◆ EXTRACTED DATA:

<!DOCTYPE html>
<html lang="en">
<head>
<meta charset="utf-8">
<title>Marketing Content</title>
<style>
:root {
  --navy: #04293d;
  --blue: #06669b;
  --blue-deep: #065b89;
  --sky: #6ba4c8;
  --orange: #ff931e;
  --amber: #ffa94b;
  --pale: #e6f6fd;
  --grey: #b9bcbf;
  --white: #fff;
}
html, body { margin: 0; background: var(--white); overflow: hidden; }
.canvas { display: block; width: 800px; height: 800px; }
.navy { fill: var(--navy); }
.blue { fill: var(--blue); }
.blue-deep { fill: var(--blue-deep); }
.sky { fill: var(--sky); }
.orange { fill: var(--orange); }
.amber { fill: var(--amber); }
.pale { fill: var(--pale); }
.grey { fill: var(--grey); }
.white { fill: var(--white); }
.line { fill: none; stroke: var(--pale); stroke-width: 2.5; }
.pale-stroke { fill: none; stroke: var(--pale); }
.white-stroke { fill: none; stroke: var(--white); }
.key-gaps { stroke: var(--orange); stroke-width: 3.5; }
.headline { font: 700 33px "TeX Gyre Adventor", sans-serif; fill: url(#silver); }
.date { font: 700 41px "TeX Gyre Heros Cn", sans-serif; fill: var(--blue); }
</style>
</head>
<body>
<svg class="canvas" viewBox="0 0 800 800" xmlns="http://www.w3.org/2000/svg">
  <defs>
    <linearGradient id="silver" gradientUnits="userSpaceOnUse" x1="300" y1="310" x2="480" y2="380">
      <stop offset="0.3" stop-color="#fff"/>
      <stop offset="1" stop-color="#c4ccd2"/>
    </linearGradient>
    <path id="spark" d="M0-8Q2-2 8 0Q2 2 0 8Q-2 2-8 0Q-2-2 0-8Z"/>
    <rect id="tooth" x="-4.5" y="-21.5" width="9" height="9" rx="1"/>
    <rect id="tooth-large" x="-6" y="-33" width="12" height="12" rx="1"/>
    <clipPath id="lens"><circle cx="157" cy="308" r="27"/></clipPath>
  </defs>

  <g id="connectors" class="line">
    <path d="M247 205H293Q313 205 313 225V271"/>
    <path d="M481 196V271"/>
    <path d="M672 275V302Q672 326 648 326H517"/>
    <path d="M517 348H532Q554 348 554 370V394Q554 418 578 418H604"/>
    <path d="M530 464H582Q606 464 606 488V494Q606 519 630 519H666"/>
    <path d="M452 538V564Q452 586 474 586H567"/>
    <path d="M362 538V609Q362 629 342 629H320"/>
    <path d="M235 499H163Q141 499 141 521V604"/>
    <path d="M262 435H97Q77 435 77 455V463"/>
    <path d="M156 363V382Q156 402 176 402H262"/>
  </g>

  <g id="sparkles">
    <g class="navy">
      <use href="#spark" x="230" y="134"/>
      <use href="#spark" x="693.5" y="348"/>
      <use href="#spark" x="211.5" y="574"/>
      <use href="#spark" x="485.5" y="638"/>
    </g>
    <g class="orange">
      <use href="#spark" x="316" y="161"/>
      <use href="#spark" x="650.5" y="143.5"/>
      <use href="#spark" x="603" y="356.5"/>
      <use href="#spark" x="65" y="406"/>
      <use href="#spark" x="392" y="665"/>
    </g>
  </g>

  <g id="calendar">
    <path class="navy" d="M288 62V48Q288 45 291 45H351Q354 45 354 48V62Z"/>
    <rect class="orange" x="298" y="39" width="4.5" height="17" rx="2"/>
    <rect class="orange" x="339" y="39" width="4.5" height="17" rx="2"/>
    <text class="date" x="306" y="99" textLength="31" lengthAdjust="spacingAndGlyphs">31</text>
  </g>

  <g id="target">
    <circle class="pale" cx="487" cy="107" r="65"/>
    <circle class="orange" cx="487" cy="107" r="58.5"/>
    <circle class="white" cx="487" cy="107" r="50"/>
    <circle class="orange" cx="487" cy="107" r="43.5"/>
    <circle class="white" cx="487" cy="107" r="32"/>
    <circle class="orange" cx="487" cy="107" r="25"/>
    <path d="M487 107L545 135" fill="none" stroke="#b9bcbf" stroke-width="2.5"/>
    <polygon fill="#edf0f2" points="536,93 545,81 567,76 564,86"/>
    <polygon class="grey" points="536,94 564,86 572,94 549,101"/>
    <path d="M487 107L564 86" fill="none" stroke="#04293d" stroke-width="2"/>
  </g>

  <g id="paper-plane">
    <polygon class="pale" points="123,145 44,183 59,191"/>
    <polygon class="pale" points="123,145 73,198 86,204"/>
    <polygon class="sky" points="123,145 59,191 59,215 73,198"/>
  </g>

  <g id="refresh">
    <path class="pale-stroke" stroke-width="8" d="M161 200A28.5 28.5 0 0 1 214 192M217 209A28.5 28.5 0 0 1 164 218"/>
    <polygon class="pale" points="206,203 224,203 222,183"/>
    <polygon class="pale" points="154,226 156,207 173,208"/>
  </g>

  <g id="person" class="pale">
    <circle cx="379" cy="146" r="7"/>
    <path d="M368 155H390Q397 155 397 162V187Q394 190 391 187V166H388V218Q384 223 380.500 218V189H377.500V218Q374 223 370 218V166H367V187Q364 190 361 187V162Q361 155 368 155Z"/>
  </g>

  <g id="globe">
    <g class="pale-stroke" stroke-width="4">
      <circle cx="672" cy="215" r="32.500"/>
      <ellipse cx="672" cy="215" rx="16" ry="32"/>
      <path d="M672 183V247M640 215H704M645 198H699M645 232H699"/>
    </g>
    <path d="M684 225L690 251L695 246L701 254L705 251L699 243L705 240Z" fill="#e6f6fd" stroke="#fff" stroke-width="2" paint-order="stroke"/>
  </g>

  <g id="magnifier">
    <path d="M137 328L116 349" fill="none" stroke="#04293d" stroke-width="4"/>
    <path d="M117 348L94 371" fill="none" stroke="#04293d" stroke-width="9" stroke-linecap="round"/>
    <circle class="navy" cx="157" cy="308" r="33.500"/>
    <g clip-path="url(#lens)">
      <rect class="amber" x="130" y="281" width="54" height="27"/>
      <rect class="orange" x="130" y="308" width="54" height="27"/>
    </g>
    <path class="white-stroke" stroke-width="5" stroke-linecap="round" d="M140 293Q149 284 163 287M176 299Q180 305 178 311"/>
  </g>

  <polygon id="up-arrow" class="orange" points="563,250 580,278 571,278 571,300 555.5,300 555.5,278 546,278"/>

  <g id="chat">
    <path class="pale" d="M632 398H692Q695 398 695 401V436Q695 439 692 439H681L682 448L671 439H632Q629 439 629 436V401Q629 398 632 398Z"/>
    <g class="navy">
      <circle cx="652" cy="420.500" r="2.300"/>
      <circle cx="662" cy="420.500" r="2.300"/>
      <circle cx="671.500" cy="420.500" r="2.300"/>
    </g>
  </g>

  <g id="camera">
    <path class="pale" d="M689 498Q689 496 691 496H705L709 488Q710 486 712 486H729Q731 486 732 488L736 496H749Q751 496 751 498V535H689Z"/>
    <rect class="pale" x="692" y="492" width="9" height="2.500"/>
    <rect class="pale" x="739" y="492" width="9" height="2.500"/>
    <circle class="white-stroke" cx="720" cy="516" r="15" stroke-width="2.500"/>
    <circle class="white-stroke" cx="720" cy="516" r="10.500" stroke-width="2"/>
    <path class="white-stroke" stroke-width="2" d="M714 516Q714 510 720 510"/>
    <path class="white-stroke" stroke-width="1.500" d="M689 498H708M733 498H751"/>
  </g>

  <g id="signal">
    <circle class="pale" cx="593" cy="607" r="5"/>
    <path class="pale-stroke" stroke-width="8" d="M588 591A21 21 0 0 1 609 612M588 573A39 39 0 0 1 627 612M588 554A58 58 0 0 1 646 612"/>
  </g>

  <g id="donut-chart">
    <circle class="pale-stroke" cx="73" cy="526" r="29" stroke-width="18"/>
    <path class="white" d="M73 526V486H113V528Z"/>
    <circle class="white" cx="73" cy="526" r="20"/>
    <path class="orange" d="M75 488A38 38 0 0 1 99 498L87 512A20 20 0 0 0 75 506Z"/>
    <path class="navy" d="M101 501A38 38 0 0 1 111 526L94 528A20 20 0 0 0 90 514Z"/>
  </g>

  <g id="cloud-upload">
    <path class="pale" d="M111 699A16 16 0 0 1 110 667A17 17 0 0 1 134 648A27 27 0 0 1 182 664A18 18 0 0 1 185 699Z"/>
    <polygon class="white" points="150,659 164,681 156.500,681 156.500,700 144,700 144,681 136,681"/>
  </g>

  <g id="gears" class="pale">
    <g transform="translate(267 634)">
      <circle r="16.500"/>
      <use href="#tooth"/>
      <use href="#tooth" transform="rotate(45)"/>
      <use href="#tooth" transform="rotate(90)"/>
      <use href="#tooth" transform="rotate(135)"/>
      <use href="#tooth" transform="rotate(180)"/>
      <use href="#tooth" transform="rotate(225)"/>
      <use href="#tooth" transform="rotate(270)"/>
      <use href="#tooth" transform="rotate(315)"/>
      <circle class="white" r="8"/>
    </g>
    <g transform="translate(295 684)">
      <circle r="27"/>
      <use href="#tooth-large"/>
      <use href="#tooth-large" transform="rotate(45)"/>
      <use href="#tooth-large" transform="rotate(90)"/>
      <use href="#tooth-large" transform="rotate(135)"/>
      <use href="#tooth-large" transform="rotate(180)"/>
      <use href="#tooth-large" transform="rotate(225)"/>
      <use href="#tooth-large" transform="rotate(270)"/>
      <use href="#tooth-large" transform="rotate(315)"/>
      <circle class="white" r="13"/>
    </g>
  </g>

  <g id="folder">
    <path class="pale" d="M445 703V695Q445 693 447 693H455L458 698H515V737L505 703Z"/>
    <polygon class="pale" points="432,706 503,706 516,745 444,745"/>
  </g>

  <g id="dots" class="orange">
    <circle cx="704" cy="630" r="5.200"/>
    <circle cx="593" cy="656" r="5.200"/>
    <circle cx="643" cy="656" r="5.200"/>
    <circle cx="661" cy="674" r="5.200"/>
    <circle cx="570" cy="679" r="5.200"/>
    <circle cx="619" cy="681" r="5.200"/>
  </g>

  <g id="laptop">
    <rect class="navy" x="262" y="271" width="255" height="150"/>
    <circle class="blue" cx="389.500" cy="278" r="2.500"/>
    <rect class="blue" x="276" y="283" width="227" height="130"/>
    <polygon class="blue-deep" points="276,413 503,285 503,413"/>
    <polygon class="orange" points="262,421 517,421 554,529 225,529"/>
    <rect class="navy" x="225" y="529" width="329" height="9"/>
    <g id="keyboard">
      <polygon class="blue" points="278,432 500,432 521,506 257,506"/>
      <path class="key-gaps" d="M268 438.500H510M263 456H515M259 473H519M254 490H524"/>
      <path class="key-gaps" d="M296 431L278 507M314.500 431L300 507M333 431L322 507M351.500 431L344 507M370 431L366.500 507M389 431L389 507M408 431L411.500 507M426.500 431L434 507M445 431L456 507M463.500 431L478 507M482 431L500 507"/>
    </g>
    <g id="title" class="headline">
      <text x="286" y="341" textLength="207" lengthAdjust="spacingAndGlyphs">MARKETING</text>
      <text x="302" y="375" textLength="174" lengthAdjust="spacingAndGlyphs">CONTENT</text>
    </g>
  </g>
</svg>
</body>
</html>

◆ DESCRIPTION OF THE TASK: Copy out all lines from the records where the word "html" appears.

◆ WRITTEN RESPONSE:
<!DOCTYPE html>
<html lang="en">
html, body { margin: 0; background: var(--white); overflow: hidden; }
</html>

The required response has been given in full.